Going further

In this tutorial, we focused on the Cloud Pak for Data features rather than a real model assessment and improvement. Here are a few ideas of improvement for you to experiment to be more confident at using the features of Cloud Pak for Data (ranked by increasing difficulty).

  • You can run AutoAI with more model types and see if other models achieve a better accuracy or show different results in terms of feature importance.
  • We only used data from January 2019, but data from February 2019, January 2020 and February 2020 are also available at: and You can download them, preprocess them the same way and see if you come up with a better model.
  • Edit the Python script to run tests for the whole month of February 2019 (or alternatively, train a model on 2019 data and test on 2020 data) and see if you matched the accuracy from Cloud Pak for Data.

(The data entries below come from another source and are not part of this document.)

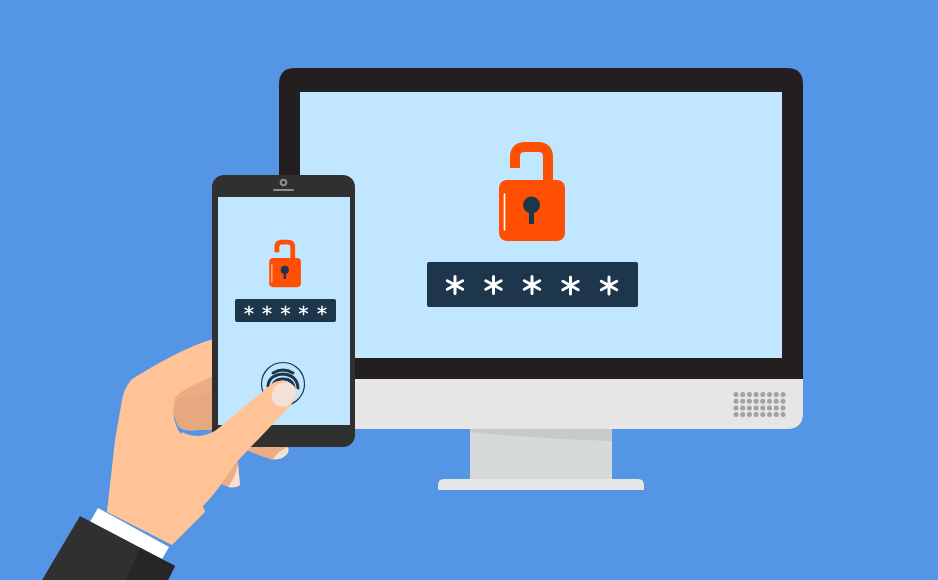
<!DOCTYPE html>
<html lang="en">
<head>
<meta charset="utf-8">
<title>Two-factor sign-in</title>
<style>
:root {
  --sky: #5595e6;
  --screen: #c1e6ff;
  --bezel: #231f20;
  --phone: #303030;
  --chin: #e6e6e6;
  --stand: #d5d9d9;
  --stand-shade: #c6caca;
  --speaker: #a3a1a2;
  --lock: #ff4f02;
  --navy: #1d364b;
  --skin: #ffc397;
  --skin-shade: #ebae84;
  --skin-deep: #e6a97f;
  --nail: #f3e0d6;
  --sleeve: #303030;
  --sleeve-shade: #262626;
  --white: #fff;
}
html, body { margin: 0; width: 938px; height: 580px; overflow: hidden; background: var(--sky); }
svg { display: block; }
.bezel { fill: var(--bezel); }
.screen { fill: var(--screen); }
.chin { fill: var(--chin); }
.stand { fill: var(--stand); }
.stand-shade { fill: var(--stand-shade); }
.speaker { fill: var(--speaker); }
.phone { fill: var(--phone); }
.lock { fill: var(--lock); }
.shackle { fill: none; stroke: var(--lock); stroke-width: 10; }
.navy { fill: var(--navy); }
.shine { stroke: var(--white); stroke-width: 1.6; stroke-linecap: round; }
.star { stroke: var(--white); stroke-width: 3; stroke-linecap: round; fill: none; }
.skin { fill: var(--skin); }
.skin-shade { fill: var(--skin-shade); }
.skin-deep { fill: var(--skin-deep); }
.nail { fill: var(--nail); }
.sleeve { fill: var(--sleeve); }
.sleeve-shade { fill: var(--sleeve-shade); }
.cuff { fill: var(--white); }
.ridge { fill: none; stroke: var(--navy); stroke-width: 3; stroke-linecap: round; }
.ring { fill: none; stroke: var(--navy); stroke-width: 1.2; }
.camera { fill: none; stroke: #8d8d8d; stroke-width: 2; }
</style>
</head>
<body>
<svg width="938" height="580" viewBox="0 0 938 580" role="img" aria-label="A hand unlocks a phone with a fingerprint in front of a computer that shows an open padlock and a password">
  <defs>
    <g id="padlock">
      <path class="shackle" d="M515 168V157Q515 147 525 147H538Q548 147 548 157V184"/>
      <rect class="lock" x="499" y="180" width="66" height="61" rx="8"/>
      <path class="shine" d="M504.500 194V230"/>
      <circle class="navy" cx="531.5" cy="205" r="8.500"/>
      <rect class="navy" x="529" y="208" width="5" height="16"/>
    </g>
    <path id="asterisk" class="star" d="M0 -8.500V8.500M-7.700 -4.200L7.700 4.200M-7.700 4.200L7.700 -4.200"/>
    <g id="speaker-row">
      <circle cx="736" cy="0" r="2.500"/><circle cx="742.700" cy="0" r="2.500"/><circle cx="749.400" cy="0" r="2.500"/><circle cx="756.100" cy="0" r="2.500"/><circle cx="762.800" cy="0" r="2.500"/><circle cx="769.500" cy="0" r="2.500"/><circle cx="776.200" cy="0" r="2.500"/><circle cx="783" cy="0" r="2.500"/>
    </g>
  </defs>

  <g id="monitor">
    <rect class="stand" x="470" y="426" width="142" height="54"/>
    <path class="stand-shade" d="M470 428H612V441Q540 439 470 432Z"/>
    <path class="chin" d="M438 490V485Q438 479 444 479H638Q644 479 644 485V490Z"/>
    <path class="bezel" d="M279 380V84Q279 68 295 68H787Q803 68 803 84V380Z"/>
    <path class="chin" d="M279 379H803V413Q803 429 787 429H295Q279 429 279 413Z"/>
    <rect class="screen" x="300" y="92" width="482" height="266"/>
    <g class="speaker">
      <use href="#speaker-row" y="394.500"/>
      <use href="#speaker-row" y="401.200"/>
      <use href="#speaker-row" y="407.900"/>
      <use href="#speaker-row" y="414.500"/>
    </g>
    <use href="#padlock"/>
    <rect class="navy" x="427" y="262" width="211" height="45" rx="2"/>
    <use href="#asterisk" x="455" y="285"/>
    <use href="#asterisk" x="493.500" y="285"/>
    <use href="#asterisk" x="532" y="285"/>
    <use href="#asterisk" x="570.500" y="285.500"/>
    <use href="#asterisk" x="609" y="285.500"/>
  </g>

  <g id="fingers-behind-phone">
    <path class="skin-shade" d="M244 447L287 446Q290 450 286 455Q279 461 270 459Q258 455 244 449Z"/>
    <path class="nail" d="M273 459Q278 451 288 447Q290 453 285 456Q280 460 273 459Z"/>
    <path class="skin-shade" d="M238 461L240 485Q236 489 228 487L219 483Z"/>
    <path class="nail" d="M238 465L240 485Q236 488 228 487Q235 478 238 465Z"/>
    <path class="skin" d="M222 337Q190 343 132 379Q124 388 122 400L115 440L107 512L172 545L205 512Q190 470 184 438Q172 425 174 408Q175 396 190 388L222 372Z"/>
    <path class="skin-shade" d="M222 373Q180 389 175 398Q171 412 178 426Q184 432 197 430L222 430Z"/>
    <path class="skin-deep" d="M222 387Q196 397 179 398Q171 412 178 426Q190 432 222 429Z"/>
  </g>

  <g id="phone">
    <rect class="phone" x="212" y="175" width="143" height="272" rx="12"/>
    <rect class="screen" x="218" y="197" width="132" height="228"/>
    <circle class="camera" cx="283.500" cy="182.500" r="2.800"/>
    <rect x="273" y="189" width="21" height="2" rx="1" fill="#8d8d8d"/>
    <use href="#padlock" transform="translate(29.700 171.500) scale(.48)"/>
    <rect class="navy" x="235" y="299" width="101" height="23" rx="2"/>
    <g transform="translate(0 310.500)">
      <use href="#asterisk" transform="translate(249 0) scale(.5)"/>
      <use href="#asterisk" transform="translate(267 0) scale(.5)"/>
      <use href="#asterisk" transform="translate(285.500 0) scale(.5)"/>
      <use href="#asterisk" transform="translate(303.500 0) scale(.5)"/>
      <use href="#asterisk" transform="translate(322 0) scale(.5)"/>
    </g>
    <g id="fingerprint">
      <circle class="ring" cx="283" cy="384" r="21.500"/>
      <path class="ridge" d="M273 373Q283 367 293 373"/>
      <path class="ridge" d="M268 386Q269 375 283 374Q297 375 298 388"/>
      <path class="ridge" d="M272 391Q272 379 283 379Q294 379 294 390"/>
      <path class="ridge" d="M277 390Q277 384 283 384"/>
    </g>
  </g>

  <g id="thumb">
    <path class="skin" d="M182 432Q189 436 199 436Q211 435 220 427L268 387Q276 379 286 381Q297 385 296 394Q295 401 289 407L246 452Q234 464 224 480Q212 498 198 511L171 536L152 500Z"/>
    <path class="nail" d="M272 394Q272 386 281 383Q292 380 296 390Q297 398 289 405Q280 409 274 403Q271 399 272 394Z"/>
  </g>

  <g id="cuff-and-sleeve">
    <path class="cuff" d="M98 508L169 547L162 559L90 522Z"/>
    <path class="sleeve" d="M80 516L175 566L168 580H42Z"/>
    <path class="sleeve-shade" d="M140 548L175 566L168 580H126Z"/>
  </g>
</svg>
</body>
</html>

If not, it would mean that data from January 2019 doesn’t help a lot at predicting data from the following months.
  • Find other data sources and see if they are relevant. For example, flights issues are likely to be caused by external data, such as weather events, employee strike, and so on. You can, for example, find a weather forecasts data set, try to add a ‘predicted weather’ column to the data set and see if this helps explaining the status of flights.


Using this tutorial, you should be able to navigate on a Cloud Pak for Data instance, understand and use some of its features. We showed how to conduct an end-to-end machine learning workflow that you can now reproduce on other data projects to quickly gain insights on your data and prototype models.

I hope you enjoyed this tutorial. For any question, issue, or improvement ideas, feel free to contact me at